Give the listing again word for word. Skip the pictures.

§ **SOURCE INFORMATION**
:::::
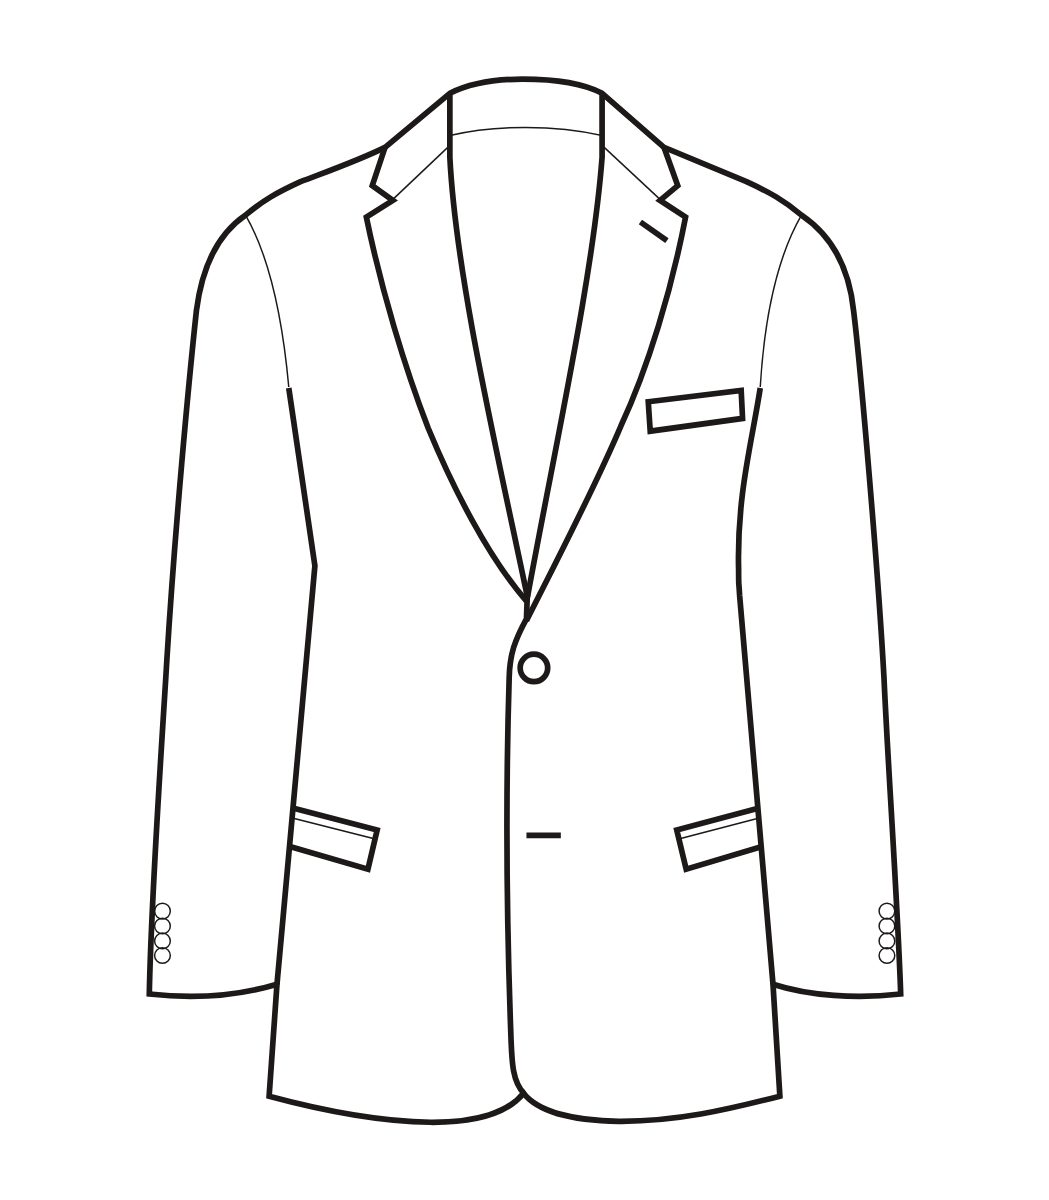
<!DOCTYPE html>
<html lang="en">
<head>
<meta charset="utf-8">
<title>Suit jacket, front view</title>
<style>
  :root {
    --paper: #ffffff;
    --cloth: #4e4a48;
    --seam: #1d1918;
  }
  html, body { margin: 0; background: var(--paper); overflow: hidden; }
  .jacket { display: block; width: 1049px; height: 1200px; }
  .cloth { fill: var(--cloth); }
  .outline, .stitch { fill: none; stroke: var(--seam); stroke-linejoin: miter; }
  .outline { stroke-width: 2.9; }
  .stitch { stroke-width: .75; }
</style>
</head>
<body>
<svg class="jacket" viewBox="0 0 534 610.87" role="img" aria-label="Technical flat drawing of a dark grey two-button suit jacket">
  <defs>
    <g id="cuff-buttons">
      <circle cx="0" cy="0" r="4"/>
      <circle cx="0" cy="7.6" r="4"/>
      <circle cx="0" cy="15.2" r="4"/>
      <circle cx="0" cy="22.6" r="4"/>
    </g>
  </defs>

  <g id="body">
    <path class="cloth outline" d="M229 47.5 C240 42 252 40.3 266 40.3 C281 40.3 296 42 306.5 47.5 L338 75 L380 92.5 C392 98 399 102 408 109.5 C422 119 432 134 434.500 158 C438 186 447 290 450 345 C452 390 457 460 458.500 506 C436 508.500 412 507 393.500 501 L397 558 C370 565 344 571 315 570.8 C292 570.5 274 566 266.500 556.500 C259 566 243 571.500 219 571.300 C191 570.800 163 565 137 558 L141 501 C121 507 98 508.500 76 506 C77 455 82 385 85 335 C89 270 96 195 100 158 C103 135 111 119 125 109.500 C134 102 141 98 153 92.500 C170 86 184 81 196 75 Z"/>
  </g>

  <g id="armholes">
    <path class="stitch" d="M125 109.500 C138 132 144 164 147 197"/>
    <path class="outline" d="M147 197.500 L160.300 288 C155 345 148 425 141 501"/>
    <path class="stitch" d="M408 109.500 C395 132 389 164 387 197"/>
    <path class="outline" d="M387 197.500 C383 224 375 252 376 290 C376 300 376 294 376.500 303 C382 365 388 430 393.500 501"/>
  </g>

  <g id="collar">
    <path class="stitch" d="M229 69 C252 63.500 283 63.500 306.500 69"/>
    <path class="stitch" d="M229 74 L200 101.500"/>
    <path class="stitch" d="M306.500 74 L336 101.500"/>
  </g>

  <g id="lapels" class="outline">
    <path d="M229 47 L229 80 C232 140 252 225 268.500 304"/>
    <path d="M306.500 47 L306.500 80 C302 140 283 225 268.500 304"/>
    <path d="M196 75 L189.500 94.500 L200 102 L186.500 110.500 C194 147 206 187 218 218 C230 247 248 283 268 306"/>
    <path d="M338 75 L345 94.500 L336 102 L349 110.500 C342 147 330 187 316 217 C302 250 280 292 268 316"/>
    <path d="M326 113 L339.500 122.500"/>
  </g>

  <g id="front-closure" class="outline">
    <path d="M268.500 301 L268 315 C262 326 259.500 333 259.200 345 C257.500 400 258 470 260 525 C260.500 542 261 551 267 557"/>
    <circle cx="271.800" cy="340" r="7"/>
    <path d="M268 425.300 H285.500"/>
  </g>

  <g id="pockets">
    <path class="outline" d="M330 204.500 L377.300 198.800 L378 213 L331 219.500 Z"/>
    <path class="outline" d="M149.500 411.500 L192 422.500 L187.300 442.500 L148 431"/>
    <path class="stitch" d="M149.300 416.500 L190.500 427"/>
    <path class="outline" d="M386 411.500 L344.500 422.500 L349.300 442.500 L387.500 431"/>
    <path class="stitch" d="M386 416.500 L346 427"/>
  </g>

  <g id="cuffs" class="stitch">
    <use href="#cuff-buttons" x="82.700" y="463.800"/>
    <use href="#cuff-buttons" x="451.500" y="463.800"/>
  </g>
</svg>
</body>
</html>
:::::
§ **TASK ANSWER**
<!DOCTYPE html>
<html lang="en">
<head>
<meta charset="utf-8">
<title>Suit jacket, front view</title>
<style>
  :root {
    --paper: #ffffff;
    --cloth: #4e4a48;
    --seam: #1d1918;
  }
  html, body { margin: 0; background: var(--paper); overflow: hidden; }
  .jacket { display: block; width: 1049px; height: 1200px; }
  .cloth { fill: var(--cloth); }
  .outline, .stitch { fill: none; stroke: var(--seam); stroke-linejoin: miter; }
  .outline { stroke-width: 2.9; }
  .stitch { stroke-width: .75; }
</style>
</head>
<body>
<svg class="jacket" viewBox="0 0 534 610.87" role="img" aria-label="Technical flat drawing of a dark grey two-button suit jacket">
  <defs>
    <g id="cuff-buttons">
      <circle cx="0" cy="0" r="4"/>
      <circle cx="0" cy="7.6" r="4"/>
      <circle cx="0" cy="15.2" r="4"/>
      <circle cx="0" cy="22.6" r="4"/>
    </g>
  </defs>

  <g id="body">
    <path class="cloth outline" d="M229 47.5 C240 42 252 40.3 266 40.3 C281 40.3 296 42 306.5 47.5 L338 75 L380 92.5 C392 98 399 102 408 109.5 C422 119 432 134 434.500 158 C438 186 447 290 450 345 C452 390 457 460 458.500 506 C436 508.500 412 507 393.500 501 L397 558 C370 565 344 571 315 570.8 C292 570.5 274 566 266.500 556.500 C259 566 243 571.500 219 571.300 C191 570.800 163 565 137 558 L141 501 C121 507 98 508.500 76 506 C77 455 82 385 85 335 C89 270 96 195 100 158 C103 135 111 119 125 109.500 C134 102 141 98 153 92.500 C170 86 184 81 196 75 Z"/>
  </g>

  <g id="armholes">
    <path class="stitch" d="M125 109.500 C138 132 144 164 147 197"/>
    <path class="outline" d="M147 197.500 L160.300 288 C155 345 148 425 141 501"/>
    <path class="stitch" d="M408 109.500 C395 132 389 164 387 197"/>
    <path class="outline" d="M387 197.500 C383 224 375 252 376 290 C376 300 376 294 376.500 303 C382 365 388 430 393.500 501"/>
  </g>

  <g id="collar">
    <path class="stitch" d="M229 69 C252 63.500 283 63.500 306.500 69"/>
    <path class="stitch" d="M229 74 L200 101.500"/>
    <path class="stitch" d="M306.500 74 L336 101.500"/>
  </g>

  <g id="lapels" class="outline">
    <path d="M229 47 L229 80 C232 140 252 225 268.500 304"/>
    <path d="M306.500 47 L306.500 80 C302 140 283 225 268.500 304"/>
    <path d="M196 75 L189.500 94.500 L200 102 L186.500 110.500 C194 147 206 187 218 218 C230 247 248 283 268 306"/>
    <path d="M338 75 L345 94.500 L336 102 L349 110.500 C342 147 330 187 316 217 C302 250 280 292 268 316"/>
    <path d="M326 113 L339.500 122.500"/>
  </g>

  <g id="front-closure" class="outline">
    <path d="M268.500 301 L268 315 C262 326 259.500 333 259.200 345 C257.500 400 258 470 260 525 C260.500 542 261 551 267 557"/>
    <circle cx="271.800" cy="340" r="7"/>
    <path d="M268 425.300 H285.500"/>
  </g>

  <g id="pockets">
    <path class="outline" d="M330 204.500 L377.300 198.800 L378 213 L331 219.500 Z"/>
    <path class="outline" d="M149.500 411.500 L192 422.500 L187.300 442.500 L148 431"/>
    <path class="stitch" d="M149.300 416.500 L190.500 427"/>
    <path class="outline" d="M386 411.500 L344.500 422.500 L349.300 442.500 L387.500 431"/>
    <path class="stitch" d="M386 416.500 L346 427"/>
  </g>

  <g id="cuffs" class="stitch">
    <use href="#cuff-buttons" x="82.700" y="463.800"/>
    <use href="#cuff-buttons" x="451.500" y="463.800"/>
  </g>
</svg>
</body>
</html>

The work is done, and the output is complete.